INSTRUCTIONS FOR THE TASK: Gather every line from the entries below that includes "clearing".

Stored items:
______
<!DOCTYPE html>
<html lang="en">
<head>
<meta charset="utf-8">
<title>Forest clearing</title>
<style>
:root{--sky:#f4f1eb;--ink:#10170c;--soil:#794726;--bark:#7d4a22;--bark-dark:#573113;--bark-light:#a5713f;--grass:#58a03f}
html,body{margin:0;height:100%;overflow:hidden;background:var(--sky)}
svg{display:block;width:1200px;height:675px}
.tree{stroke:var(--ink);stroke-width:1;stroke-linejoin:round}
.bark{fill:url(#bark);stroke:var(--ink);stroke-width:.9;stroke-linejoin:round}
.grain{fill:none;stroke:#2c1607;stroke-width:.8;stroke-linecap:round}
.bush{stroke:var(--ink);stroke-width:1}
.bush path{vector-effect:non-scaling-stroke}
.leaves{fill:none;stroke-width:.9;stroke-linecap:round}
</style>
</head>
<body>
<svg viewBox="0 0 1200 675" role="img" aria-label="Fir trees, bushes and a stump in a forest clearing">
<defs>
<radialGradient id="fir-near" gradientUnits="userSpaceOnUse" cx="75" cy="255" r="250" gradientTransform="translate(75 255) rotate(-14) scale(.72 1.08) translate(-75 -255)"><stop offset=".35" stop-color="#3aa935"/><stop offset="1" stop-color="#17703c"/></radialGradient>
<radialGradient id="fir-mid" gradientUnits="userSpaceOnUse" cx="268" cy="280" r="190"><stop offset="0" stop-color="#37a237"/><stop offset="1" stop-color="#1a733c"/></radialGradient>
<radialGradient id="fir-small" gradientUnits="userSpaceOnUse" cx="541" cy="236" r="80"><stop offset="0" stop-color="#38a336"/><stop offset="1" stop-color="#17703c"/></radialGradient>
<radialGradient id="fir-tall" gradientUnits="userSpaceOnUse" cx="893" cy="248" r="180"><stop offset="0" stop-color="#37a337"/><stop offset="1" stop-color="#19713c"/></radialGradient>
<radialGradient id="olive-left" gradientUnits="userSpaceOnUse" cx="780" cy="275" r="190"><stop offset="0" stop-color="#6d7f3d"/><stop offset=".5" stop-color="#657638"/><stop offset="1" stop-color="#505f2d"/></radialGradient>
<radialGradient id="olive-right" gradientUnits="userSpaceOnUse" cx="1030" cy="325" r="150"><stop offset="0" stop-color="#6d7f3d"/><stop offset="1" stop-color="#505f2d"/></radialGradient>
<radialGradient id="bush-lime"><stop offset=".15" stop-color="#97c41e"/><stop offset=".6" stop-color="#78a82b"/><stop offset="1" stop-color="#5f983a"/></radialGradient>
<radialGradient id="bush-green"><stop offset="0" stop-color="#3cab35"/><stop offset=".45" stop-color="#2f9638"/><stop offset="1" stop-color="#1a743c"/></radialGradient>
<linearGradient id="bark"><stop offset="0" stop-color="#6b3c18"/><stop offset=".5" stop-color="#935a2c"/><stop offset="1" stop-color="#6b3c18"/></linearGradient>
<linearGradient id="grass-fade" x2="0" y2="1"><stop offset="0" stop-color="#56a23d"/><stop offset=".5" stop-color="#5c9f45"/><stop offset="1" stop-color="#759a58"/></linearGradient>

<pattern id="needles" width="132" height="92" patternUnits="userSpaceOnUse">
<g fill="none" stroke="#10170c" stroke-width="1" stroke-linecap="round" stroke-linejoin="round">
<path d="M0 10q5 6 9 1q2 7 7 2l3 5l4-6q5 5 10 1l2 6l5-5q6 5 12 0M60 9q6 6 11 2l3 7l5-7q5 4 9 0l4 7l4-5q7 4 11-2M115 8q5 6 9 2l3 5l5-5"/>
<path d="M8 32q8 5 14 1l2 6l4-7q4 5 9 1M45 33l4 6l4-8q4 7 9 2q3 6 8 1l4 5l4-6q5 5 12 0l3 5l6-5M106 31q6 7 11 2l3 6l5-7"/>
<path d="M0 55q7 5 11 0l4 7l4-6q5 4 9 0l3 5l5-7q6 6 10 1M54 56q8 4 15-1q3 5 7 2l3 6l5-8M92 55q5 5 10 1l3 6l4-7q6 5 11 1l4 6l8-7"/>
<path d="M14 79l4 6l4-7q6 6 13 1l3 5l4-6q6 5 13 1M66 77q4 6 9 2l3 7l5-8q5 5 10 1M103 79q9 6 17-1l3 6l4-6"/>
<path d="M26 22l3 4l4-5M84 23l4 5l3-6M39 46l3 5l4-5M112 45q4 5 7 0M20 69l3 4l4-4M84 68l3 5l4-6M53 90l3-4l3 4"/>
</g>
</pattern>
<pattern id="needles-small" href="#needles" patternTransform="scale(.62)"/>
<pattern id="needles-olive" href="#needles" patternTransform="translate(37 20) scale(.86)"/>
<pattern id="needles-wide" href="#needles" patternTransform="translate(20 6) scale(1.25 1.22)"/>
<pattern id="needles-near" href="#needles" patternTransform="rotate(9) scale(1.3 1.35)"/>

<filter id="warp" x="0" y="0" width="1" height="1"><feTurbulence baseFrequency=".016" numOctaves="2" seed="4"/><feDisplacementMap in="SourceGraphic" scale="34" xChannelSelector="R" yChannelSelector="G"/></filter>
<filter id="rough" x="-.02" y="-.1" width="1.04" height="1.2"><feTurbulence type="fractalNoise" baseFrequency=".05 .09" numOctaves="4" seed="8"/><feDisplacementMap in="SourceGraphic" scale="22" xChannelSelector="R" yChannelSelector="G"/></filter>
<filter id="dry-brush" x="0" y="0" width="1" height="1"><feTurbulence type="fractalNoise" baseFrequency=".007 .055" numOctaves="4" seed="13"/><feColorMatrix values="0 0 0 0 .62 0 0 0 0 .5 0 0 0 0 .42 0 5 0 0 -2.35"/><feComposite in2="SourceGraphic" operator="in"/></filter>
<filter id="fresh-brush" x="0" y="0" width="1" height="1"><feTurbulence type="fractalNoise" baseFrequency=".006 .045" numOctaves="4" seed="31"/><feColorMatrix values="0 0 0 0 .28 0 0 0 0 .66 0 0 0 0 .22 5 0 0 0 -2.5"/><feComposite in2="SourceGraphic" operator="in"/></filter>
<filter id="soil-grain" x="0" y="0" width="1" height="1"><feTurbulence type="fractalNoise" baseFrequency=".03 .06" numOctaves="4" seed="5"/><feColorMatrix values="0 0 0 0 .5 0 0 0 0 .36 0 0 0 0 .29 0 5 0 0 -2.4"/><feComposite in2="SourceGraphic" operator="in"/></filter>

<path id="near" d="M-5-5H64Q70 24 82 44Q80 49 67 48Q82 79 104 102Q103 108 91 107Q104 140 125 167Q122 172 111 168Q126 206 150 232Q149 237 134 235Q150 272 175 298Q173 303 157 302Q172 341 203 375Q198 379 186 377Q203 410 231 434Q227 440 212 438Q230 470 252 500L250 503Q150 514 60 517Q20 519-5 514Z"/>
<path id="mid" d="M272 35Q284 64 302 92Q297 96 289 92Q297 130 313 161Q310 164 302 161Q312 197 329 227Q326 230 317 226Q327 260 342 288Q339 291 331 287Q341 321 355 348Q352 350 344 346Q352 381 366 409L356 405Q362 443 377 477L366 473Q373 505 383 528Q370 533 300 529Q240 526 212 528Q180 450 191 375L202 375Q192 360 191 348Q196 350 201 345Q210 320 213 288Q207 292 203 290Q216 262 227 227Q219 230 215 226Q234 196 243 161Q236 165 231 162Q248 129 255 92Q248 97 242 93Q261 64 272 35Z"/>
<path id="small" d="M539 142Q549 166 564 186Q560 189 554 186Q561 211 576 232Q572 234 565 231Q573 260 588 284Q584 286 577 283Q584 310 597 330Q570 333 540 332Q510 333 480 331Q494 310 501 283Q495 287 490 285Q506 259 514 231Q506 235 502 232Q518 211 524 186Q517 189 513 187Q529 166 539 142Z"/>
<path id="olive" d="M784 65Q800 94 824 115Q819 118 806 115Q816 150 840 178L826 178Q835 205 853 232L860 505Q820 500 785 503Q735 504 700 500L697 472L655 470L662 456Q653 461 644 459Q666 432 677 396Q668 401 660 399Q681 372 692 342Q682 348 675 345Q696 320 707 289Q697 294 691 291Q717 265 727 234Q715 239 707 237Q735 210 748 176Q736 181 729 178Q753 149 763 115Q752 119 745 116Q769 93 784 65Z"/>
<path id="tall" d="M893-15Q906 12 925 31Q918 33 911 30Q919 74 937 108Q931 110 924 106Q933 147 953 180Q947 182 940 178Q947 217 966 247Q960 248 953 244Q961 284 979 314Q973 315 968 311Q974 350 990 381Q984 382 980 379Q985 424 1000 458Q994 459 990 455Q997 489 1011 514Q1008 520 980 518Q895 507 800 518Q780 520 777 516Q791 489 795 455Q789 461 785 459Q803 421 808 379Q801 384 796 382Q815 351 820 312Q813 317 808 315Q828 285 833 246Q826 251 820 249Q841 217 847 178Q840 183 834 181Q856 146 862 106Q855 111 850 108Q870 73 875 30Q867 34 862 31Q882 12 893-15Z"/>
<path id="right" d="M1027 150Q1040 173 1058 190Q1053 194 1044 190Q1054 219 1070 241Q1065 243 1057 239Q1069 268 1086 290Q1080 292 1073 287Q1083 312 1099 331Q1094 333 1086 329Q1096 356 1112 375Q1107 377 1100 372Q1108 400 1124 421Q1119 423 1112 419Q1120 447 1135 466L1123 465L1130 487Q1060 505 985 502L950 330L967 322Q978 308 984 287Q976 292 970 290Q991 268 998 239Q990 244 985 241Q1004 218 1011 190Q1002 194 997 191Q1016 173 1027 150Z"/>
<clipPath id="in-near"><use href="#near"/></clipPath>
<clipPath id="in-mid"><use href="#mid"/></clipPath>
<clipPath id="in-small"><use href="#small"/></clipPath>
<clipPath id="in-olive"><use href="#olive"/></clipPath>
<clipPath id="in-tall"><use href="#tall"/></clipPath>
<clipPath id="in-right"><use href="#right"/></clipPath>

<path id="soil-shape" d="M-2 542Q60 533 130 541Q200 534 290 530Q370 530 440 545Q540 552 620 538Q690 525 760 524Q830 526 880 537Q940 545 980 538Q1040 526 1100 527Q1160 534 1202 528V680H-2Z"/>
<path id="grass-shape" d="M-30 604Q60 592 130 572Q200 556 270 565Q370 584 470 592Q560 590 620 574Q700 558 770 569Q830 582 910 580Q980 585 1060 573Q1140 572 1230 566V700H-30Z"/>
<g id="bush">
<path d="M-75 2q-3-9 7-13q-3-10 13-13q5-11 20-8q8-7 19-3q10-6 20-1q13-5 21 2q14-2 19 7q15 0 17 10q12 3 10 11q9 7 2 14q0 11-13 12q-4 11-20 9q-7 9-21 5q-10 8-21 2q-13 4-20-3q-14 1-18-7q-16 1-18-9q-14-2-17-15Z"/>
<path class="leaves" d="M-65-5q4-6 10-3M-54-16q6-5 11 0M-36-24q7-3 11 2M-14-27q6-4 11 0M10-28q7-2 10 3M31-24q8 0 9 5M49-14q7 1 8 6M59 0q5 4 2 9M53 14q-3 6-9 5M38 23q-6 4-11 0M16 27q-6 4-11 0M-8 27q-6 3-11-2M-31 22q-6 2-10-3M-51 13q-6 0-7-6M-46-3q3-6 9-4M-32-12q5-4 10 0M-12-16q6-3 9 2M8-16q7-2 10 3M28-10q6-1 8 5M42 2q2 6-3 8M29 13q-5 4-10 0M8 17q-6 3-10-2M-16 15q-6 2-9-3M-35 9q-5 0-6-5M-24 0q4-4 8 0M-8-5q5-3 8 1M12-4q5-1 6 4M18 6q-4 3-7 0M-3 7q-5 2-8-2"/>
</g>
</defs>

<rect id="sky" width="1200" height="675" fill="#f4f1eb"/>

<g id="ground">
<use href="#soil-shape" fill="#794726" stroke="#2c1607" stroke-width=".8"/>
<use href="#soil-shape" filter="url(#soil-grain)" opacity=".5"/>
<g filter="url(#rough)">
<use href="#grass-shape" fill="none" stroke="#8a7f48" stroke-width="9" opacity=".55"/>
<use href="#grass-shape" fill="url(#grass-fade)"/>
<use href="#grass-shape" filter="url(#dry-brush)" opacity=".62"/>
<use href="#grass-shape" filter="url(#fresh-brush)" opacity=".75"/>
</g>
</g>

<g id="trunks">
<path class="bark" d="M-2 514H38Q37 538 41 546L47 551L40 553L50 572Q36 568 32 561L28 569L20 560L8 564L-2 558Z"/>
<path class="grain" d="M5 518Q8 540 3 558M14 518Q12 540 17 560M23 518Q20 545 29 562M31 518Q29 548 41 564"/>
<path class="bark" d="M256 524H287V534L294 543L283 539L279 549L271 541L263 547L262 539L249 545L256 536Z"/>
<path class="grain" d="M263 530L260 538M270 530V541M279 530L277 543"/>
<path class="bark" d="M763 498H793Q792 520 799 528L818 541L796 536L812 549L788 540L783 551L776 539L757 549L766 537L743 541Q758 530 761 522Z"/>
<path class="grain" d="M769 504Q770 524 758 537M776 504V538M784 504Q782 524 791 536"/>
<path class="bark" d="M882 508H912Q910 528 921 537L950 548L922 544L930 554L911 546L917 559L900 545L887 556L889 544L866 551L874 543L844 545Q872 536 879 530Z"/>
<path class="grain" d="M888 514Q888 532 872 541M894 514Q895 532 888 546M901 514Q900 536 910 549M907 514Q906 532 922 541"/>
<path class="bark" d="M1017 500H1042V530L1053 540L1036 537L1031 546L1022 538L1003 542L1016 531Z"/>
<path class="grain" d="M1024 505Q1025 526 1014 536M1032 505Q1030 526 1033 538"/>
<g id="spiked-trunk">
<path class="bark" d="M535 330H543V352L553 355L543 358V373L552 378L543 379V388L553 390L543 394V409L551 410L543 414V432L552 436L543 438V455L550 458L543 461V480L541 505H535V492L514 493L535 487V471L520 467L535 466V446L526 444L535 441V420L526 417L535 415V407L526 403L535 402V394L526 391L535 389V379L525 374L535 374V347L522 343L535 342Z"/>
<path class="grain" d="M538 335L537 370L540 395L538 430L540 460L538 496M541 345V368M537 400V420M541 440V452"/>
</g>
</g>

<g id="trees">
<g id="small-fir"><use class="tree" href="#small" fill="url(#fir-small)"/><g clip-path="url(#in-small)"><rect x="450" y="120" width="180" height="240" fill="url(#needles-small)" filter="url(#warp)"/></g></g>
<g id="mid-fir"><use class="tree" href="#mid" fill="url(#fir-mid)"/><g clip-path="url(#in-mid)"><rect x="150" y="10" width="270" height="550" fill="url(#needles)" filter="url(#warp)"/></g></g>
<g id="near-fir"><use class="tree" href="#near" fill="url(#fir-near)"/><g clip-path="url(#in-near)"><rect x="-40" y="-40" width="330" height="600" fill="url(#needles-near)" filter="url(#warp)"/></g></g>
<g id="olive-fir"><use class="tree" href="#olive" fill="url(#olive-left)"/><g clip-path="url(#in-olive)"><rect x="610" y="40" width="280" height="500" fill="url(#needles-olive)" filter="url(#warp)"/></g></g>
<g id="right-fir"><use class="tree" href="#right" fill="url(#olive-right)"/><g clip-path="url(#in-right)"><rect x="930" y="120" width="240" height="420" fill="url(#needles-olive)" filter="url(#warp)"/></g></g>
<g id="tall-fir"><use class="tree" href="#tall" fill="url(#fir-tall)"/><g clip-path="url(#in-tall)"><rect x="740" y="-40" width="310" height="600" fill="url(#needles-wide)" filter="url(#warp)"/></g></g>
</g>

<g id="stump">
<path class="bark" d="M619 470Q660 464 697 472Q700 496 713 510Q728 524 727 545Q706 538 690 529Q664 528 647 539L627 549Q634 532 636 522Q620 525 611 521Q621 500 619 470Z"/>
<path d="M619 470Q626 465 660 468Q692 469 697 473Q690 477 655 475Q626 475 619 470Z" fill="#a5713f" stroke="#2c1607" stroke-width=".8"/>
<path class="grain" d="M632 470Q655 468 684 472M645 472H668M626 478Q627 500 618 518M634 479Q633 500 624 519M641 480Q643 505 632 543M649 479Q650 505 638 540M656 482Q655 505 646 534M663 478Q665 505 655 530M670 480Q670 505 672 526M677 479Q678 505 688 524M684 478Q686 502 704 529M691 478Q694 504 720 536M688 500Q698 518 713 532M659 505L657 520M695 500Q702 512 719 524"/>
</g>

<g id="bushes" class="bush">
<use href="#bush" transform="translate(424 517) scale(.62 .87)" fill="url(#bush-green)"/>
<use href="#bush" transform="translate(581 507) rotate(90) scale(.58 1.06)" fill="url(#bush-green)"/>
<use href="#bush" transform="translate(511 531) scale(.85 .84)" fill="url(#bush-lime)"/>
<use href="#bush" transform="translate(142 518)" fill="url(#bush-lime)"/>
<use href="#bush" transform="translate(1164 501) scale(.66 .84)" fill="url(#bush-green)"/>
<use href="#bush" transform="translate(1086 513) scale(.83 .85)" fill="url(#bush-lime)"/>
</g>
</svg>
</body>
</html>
______
WRITTEN RESPONSE:
<title>Forest clearing</title>
<svg viewBox="0 0 1200 675" role="img" aria-label="Fir trees, bushes and a stump in a forest clearing">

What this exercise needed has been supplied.